Make no mistake here – we’re not suggesting brands do away with points or get rid of currency entirely. You can make your program look like whatever you want it to. What we’re suggestion is thinking outside of points in terms of structuring your loyalty program. Many brands hesitate to implement a traditional program because of the liability that may be associated with points. This requires marketers to gain additional buy-in and expertise from their financial and legal teams. Or, some brands see points-based loyalty as another deep discount mechanism that lacks differentiation from one business to the next.

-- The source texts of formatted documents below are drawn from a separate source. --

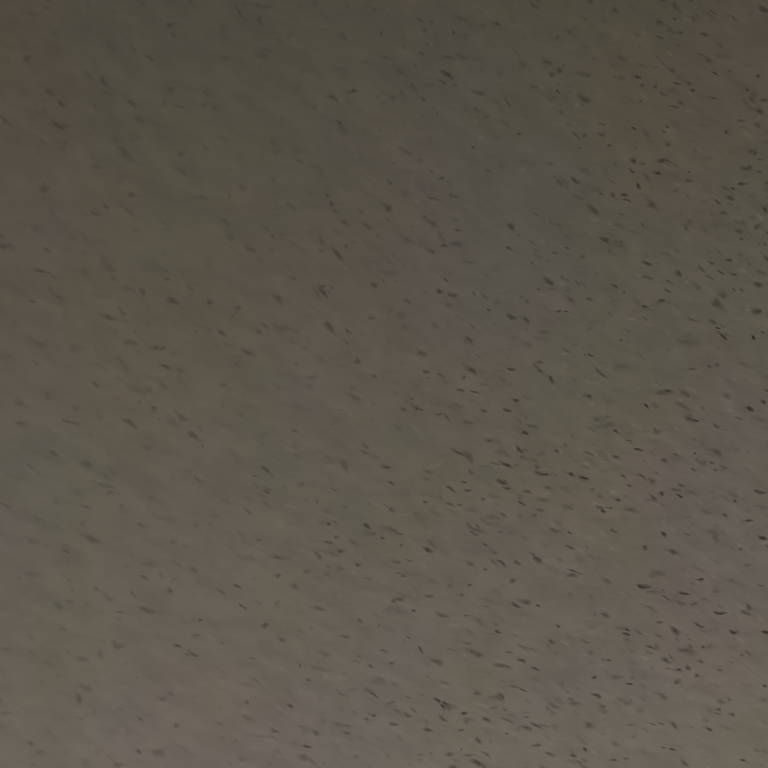
Write a three.js fragment shader that draws this texture.

```glsl
varying vec2 vUv;

float hash(vec2 p) {
  vec3 q = fract(p.xyx * vec3(0.1031, 0.1030, 0.0973));
  q += dot(q, q.yzx + 33.33);
  return fract((q.x + q.y) * q.z);
}

float noise(vec2 p) {
  vec2 i = floor(p), f = fract(p);
  f = f * f * (3.0 - 2.0 * f);
  return mix(mix(hash(i), hash(i + vec2(1.0, 0.0)), f.x),
             mix(hash(i + vec2(0.0, 1.0)), hash(i + 1.0), f.x), f.y);
}

float fbm(vec2 p) {
  float sum = 0.0, gain = 0.5;
  for (int i = 0; i < 4; i++) {
    sum += gain * noise(p);
    p = mat2(0.8, -0.6, 0.6, 0.8) * p * 2.03 + 17.3;
    gain *= 0.5;
  }
  return sum / 0.9375;
}

mat2 rotation(float a) {
  return mat2(cos(a), -sin(a), sin(a), cos(a));
}

// Scattered soft flecks: one jittered, ragged ellipse per cell
float flecks(vec2 p, float seed, float coverage, float core) {
  vec2 cell = floor(p);
  float ragged = 0.7 * (noise(p * vec2(4.0, 7.0) + seed) - 0.5);
  float mask = 0.0;
  for (int y = -1; y <= 1; y++) {
    for (int x = -1; x <= 1; x++) {
      vec2 id = cell + vec2(float(x), float(y));
      vec2 key = id + seed;
      vec2 d = p - id - vec2(hash(key), hash(key + 41.7));
      d = rotation((hash(key + 83.1) - 0.5) * 0.7) * d;
      vec2 size = vec2(mix(0.22, 0.6, hash(key + 12.9)),
                       mix(0.11, 0.23, hash(key + 67.3)));
      float shape = 1.0 - smoothstep(core, 1.15, length(d / size) + ragged);
      float strength = hash(key + 29.5);
      strength = mix(0.15, 1.0, strength * strength);
      mask = max(mask, shape * strength * step(hash(key + 54.2), coverage));
    }
  }
  return mask;
}

void main() {
  vec2 uv = vUv;

  // Grain runs down to the right, with a gentle wobble
  vec2 wobble = vec2(noise(uv * 60.0), noise(uv * 60.0 + 31.0)) - 0.5;
  vec2 grain = rotation(mix(-0.42, -0.6, uv.y)) * uv + 5.0;
  vec2 rough = grain + wobble * 0.007;

  // Light rises toward the bottom
  float light = 1.0 - uv.y + 0.06 * (uv.x - 0.5) + 0.06 * (fbm(uv * 3.0 + 4.0) - 0.5);
  vec3 color = mix(vec3(0.302, 0.284, 0.246), vec3(0.422, 0.394, 0.354), clamp(light, 0.0, 1.0));

  // Broad, faint olive, violet and brown stains
  float olive = smoothstep(0.42, 0.68, fbm(uv * 4.0 + 11.0));
  float violet = smoothstep(0.44, 0.70, fbm(uv * 4.5 + 37.0));
  float brown = smoothstep(0.46, 0.72, fbm(uv * 3.5 + 71.0));
  color += olive * vec3(-0.004, 0.001, -0.008);
  color += violet * vec3(-0.001, -0.002, 0.010);
  color += brown * vec3(0.008, -0.001, -0.001);

  // Soft streaks along the grain
  float crisp = smoothstep(0.15, 1.05, uv.x * 0.75 + (1.0 - uv.y) * 0.4);
  float streaks = fbm(rough * vec2(24.0, 62.0)) - 0.5;
  float fine = noise(rough * vec2(80.0, 170.0)) - 0.5;
  color *= 1.0 + 0.11 * streaks + 0.03 * fine * (0.4 + crisp);

  // Blurred marks on the left, small darker pits toward the lower right
  float patches = smoothstep(0.35, 0.65, fbm(uv * 10.0 + 53.0));
  float smudges = flecks(rough * 27.0, 3.0, 0.40, -0.3);
  float marks = flecks(rough * 39.0, 19.0, 0.22 + 0.30 * patches, -0.1);
  float pits = flecks(rough * 60.0, 47.0, 0.15 + 0.45 * patches * crisp, 0.0);
  color *= 1.0 - 0.13 * smudges;
  color *= 1.0 - marks * mix(0.20, 0.36, crisp);
  color *= 1.0 - pits * mix(0.07, 0.50, crisp);

  // Pale glints between the pits
  float glints = flecks(rough * 50.0 + 0.4, 91.0, 0.25, -0.1);
  color += glints * mix(0.010, 0.045, crisp) * vec3(1.0, 0.97, 0.94);

  gl_FragColor = vec4(color, 1.0);
}
```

Whether you choose to structure your program strategy with currency (points, miles, high fives) or without, the real benefit is the data you receive through loyalty mechanisms. Designing a program that’s not pure points play still fulfills the promise a brand makes to members, that in exchange for data, the brand will deliver on personalized offers and content.
Loyalty opens the privacy doors and has its foundation in a two-way value exchange between your brand and your customers. Structured correctly, a customer who agrees to participate in loyalty will allow you to collect their data and openly give you more data. They will raise their hand and tell you when they are interacting or purchasing with your brand. They’ll also openly provide you profile and preference information. We can all relate to how it’s a different feeling if a brand that we visit frequently knows something about us – let’s say, expecting a baby – because we said “this is me, this is my information,” versus a brand that has managed to tie data points together to infer a major milestone, then sending offers.
The fundamentals above are the basis to hyper-personalization. With collected and attributable data, you can curate targeted offers or fuel a recommendation engine that upsells and cross-sells with remarkable ROI. Loyalty data can also provide deep insights to benefit the rest of your organization, from buyers, to operations, to development teams to merchandising to real estate.
Loyalty is also the key to unified omni-channel experiences. Marketers continue to struggle on how to communicate with customers in one voice. Loyalty technology allows brands to break down data silos between business units to create a data-rich customer GoldenProfile and center repository on which to action smartly, personably and with one comprehensive view across any channel.
Data can show you countless facets of your business that can guide your strategy and overall GTM. Are you seeing churn from your best customers? Are your campaigns attracting customers who can be inspired to stay with your brand for their lifetime, or are you bringing in one-and-doners? Once you know the value customer interactions bring to your brand and what the insights point to, you can plan an approach to using the data in an effective way.
Going beyond points and using the data at your fingertips allows you to build emotional connections with customers by messaging on what’s important to that customer, rather than sending mass discount-focused messages, while building out the experiences that solidify bond loyalty.
Effective use of loyalty data includes: defining customer segments, building customer journeys and anticipating your customer’s next purchase or need.
We see brands like Nike and Joann crafting the campaigns and experiences from their loyalty data that build emotional bonds with customers. By knowing who their customer is and what they want, Nike, for instance, was able to partner with outside brands to fully encompass their customer’s wellness journey, while also creating communities offline and online that are passionate about their sports and athletic progression. Ulta moved away from mass discounting to targeted messaging that grew a cult following to a point where they were able to bring in high-value brands that they couldn’t as a discount brand. And Joann has used loyalty data to identify distinct customer segments as well as their highest value customers, to deliver offers and promotions that are more impactful.
It’s an education opportunity to rethink what we always classified as ‘loyalty.’ With a single identifier and strong value proposition, marketers need not depend on points to guide customers along their loyalty journey.